By the amount spent, overall development assistance increased in 2014. But in real terms it fell by 0.5 percent and less of that money went to the world’s least-developed countries than the year prior, shows the data released by the Organisation for Economic Co-operation and Development (OECD) this week. With development assistance making up more than two-thirds of external finance for the world’s poorest countries, cuts by donors matter a lot.
“Alarm bells should be ringing at this shocking drop in aid going to those that need it most,” said Adrian Lovett, ONE Campaign’s Europe Executive Director, in a statement. “When G7 leaders gather in June in Bavaria and when the world’s finance ministers meet in Addis Ababa in July, they must commit to prioritise the poorest countries and the poorest people, particularly girls and women.”
The 28 countries and the EU that make up the OECD’s Development Assistance Committee (DAC) slightly upped their total development assistance from $135.1 billion in 2013 to $135.2 billion in 2014. When taking in things like inflation and currency changes, the value actually fell.
The news is being spun as good by some given the fact that leading economies are still financial under stress and have seen expenditures on foreign aid scrutinized. But looking a bit closer at the findings shows a less-than-promising story.
The amount of bilateral aid (development assistance given by donors directly to recipient countries) for countries classified as least-developed came in at $25 billion, a decline of 16 percent in real terms. Part of the reason is a change of rules for determining official development assistance (ODA). After coming under criticism in recent years, DAC decided to more strictly define what counts as ODA.
So, the debt relief provided to Myanmar in 2013 counted towards ODA totals in that year, but would not have if it occurred in 2014. That alone accounts for half of the decrease, but there is still an 8% decline to least-developed countries that is concerning.
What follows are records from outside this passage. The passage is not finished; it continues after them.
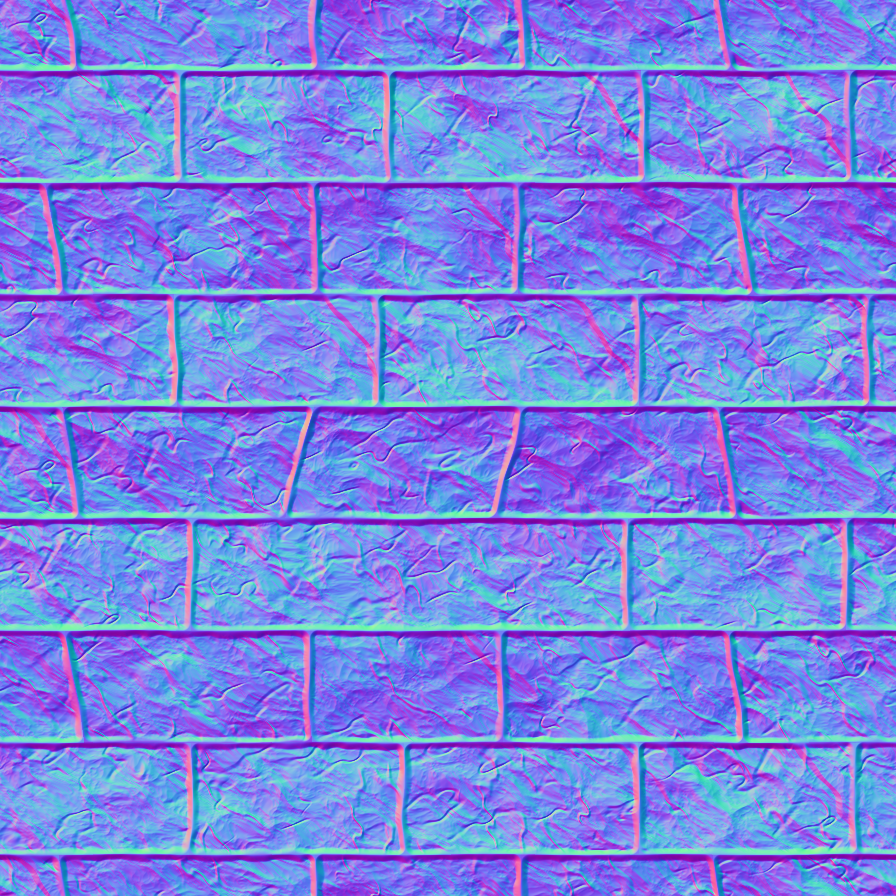
Reproduce this texture map procedurally as a WebGL 1 fragment shader.

```glsl
precision highp float;
// Tangent-space normal map of a rough split-stone brick wall: eight courses
// of about four bricks with uneven, sometimes leaning joints. A height field
// (rounded bricks, ledges, folded noise) is differentiated into a normal.
uniform vec2 u_resolution;

#define COURSES 8.0
#define COURSE_SHIFT 0.37
#define BRICKS 4.0
#define JOINT_JITTER 0.03
#define JOINT_WIDTH 0.0075
#define JOINT_DEPTH 0.005
#define CORNER_RADIUS 0.009
#define ROCK_DEPTH 0.0165
#define CREASE_DEPTH 0.0026
#define LEDGE_DEPTH 0.007
#define PATCH_TILT 0.75
#define SAMPLE_STEP 0.001

float hash(vec2 p) {
  vec3 q = fract(vec3(p.xyx) * 0.1031);
  q += dot(q, q.yzx + 33.33);
  return fract((q.x + q.y) * q.z);
}

float noise(vec2 p) {
  vec2 cell = floor(p);
  vec2 f = fract(p);
  f = f * f * (3.0 - 2.0 * f);
  return mix(mix(hash(cell), hash(cell + vec2(1.0, 0.0)), f.x),
             mix(hash(cell + vec2(0.0, 1.0)), hash(cell + 1.0), f.x), f.y);
}

// Thin raised lines along the mid level of a noise field, broken by a mask.
float creases(vec2 c) {
  c += 0.6 * noise(c * 2.7);
  float line = 1.0 - smoothstep(0.0, 0.12, abs(noise(c) - 0.5));
  return line * smoothstep(0.45, 0.65, noise(c * 1.1 + 50.0));
}

// Crumpled stone: rotated folded octaves, with raised and sunken creases.
float rockHeight(vec2 p, float seed) {
  vec2 offset = vec2(seed * 91.0, seed * 47.0 + 13.0);
  vec2 q = vec2(p.x * 14.0 - p.y * 2.0, p.y * 21.0 + p.x * 8.0) + offset;
  q += 0.3 * vec2(noise(q * 2.1 + 7.0), noise(q * 2.1 + 31.0));
  float sum = -0.31;
  float amplitude = 0.5;
  for (int i = 0; i < 5; i++) {
    sum += amplitude * abs(2.0 * noise(q) - 1.0);
    q = mat2(1.6, 1.2, -1.2, 1.6) * q + 19.3;
    amplitude *= 0.51;
  }
  float ridges = creases(vec2(p.x * 22.0 + p.y * 8.0, p.y * 38.0 - p.x * 16.0) + offset);
  ridges -= creases(vec2(p.x * 28.0, p.y * 28.0 + p.x * 18.0) + offset + 70.0);
  return ROCK_DEPTH * sum + CREASE_DEPTH * ridges;
}

// Brick at p: gaps to left and right joints, its seed, height in the course.
vec4 findBrick(vec2 p) {
  float course = p.y * COURSES - COURSE_SHIFT + 0.005 * sin(p.x * 31.416);
  float row = mod(floor(course), COURSES);
  float rise = fract(course);
  float odd = mod(row, 2.0);
  vec4 brick = vec4(9.0, 9.0, 0.0, rise);
  for (int i = -1; i <= 4; i++) {
    float k = float(i);
    float slot = mod(k, BRICKS);
    float h = hash(vec2(slot + 3.0, row * 7.0 + 2.0));
    // Outer joints of odd courses lean one way; one course leans back inside.
    float outer = step(1.0, abs(slot - 1.5));
    float lean = odd * mix(row == 3.0 ? -0.032 : 0.002, 0.021, outer);
    float joint = (k + mix(0.83, 0.28, odd)) / BRICKS + (h - 0.5) * JOINT_JITTER;
    if (slot == 1.0) joint += mix(-0.022, 0.022, odd);
    joint += lean * (0.5 - rise) + 0.005 * (noise(vec2(rise * 3.0, row * 5.0 + slot)) - 0.5);
    // One joint is left out, making a double-length brick.
    bool present = !(row == 2.0 && slot == 1.0);
    float gap = p.x - joint;
    if (present && gap >= 0.0 && gap < brick.x) {
      brick.x = gap;
      brick.z = hash(vec2(slot + 11.0, row + 29.0));
    }
    if (present && gap < 0.0) brick.y = min(brick.y, -gap);
  }
  return brick;
}

float wallHeight(vec2 p) {
  vec4 brick = findBrick(p);
  vec2 local = vec2(brick.x, brick.w / COURSES);
  float top = (1.0 - brick.w) / COURSES;

  // Ragged, rounded-corner distance to the mortar joint.
  vec2 gap = vec2(min(brick.x, brick.y), min(local.y, top));
  float edge = CORNER_RADIUS - length(max(CORNER_RADIUS - gap, 0.0));
  edge *= 0.7 + 0.7 * noise(local * 75.0 + brick.z * 60.0);
  float face = smoothstep(0.0, JOINT_WIDTH, edge);

  // Bricks stand prouder toward their upper right edges.
  float along = brick.x / (brick.x + brick.y);
  float height = JOINT_DEPTH + 0.005 * brick.w + 0.004 * along;

  // Broken ledge across the upper right corner of some bricks.
  float reach = 0.1 * fract(brick.z * 17.0) - 0.03 + 0.015 * noise(local * 45.0);
  height -= clamp(reach - brick.y - 0.7 * top, 0.0, LEDGE_DEPTH);
  return face * (height + rockHeight(local, brick.z));
}

void main() {
  vec2 p = gl_FragCoord.xy / u_resolution;
  vec2 dx = vec2(SAMPLE_STEP, 0.0);
  vec2 slope = vec2(wallHeight(p + dx) - wallHeight(p - dx),
                    wallHeight(p + dx.yx) - wallHeight(p - dx.yx)) / (2.0 * SAMPLE_STEP);

  // Courses alternate in tilt, and worn patches vary it within each brick.
  vec4 brick = findBrick(p);
  float odd = mod(floor(p.y * COURSES - COURSE_SHIFT), 2.0);
  float worn = noise(vec2(brick.x * 16.0, brick.w * 2.5) + brick.z * 60.0) - 0.5;
  float tilt = mix(0.14, -0.12, odd) + PATCH_TILT * worn;
  // Green points down the wall.
  vec3 normal = normalize(vec3(-slope.x - 0.05 - 0.3 * worn, slope.y + tilt, 1.0));
  gl_FragColor = vec4(normal * vec3(0.5, 0.5, 0.46) + 0.5, 1.0);
}
```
“ODA remains crucial for the poorest countries and we must reverse the trend of declining aid to the least-developed countries. OECD ministers recently committed to provide more development assistance to the countries most in need. Now we must make sure we deliver on that commitment,” said DAC Chair Erik Solheim, in a press release.
A further example is that 15 of the DAC members decreased their development assistance and 13 increased their total.
Both Australia and Canada were a part of the group that spent less, a reflection of the decision by both countries to shutter their aid agencies and place the work under the auspices of their foreign ministries. Economic woes hit foreign assistance budgets in Japan, Spain and Portugal.
Oxfam’s Senior Policy Advisor Claire Godfrey called out the performance of a few countries, including the U.S.
“This picture would be a lot worse if it were not for the leadership of a handful of countries such as the UK and Denmark, masking the poor performance of the majority. Wealthy countries, such as France, the US and Australia, have failed to uphold their commitments to the world’s most vulnerable people,” she said.
Five countries crossed the U.N. target of spending 0.7 percent of gross national income on development assistance – Denmark, Luxembourg, Norway, Sweden and the UK. Though they were handily beat by emerging donor and non-DAC member the United Arab Emirates. The country spent 1.17 percent of its GNI on foreign assistance in 2014.
The OECD sees itself as a place to encourage not only more development spending, but a better targeted distribution.
“Our challenge as we finalize post-2015 development goals this year this year will be to find ways to get more of this aid to the countries that need it most and to ensure we are getting as much as we can out of every dollar spent,” said OECD Secretary-General Angel Gurría in a statement.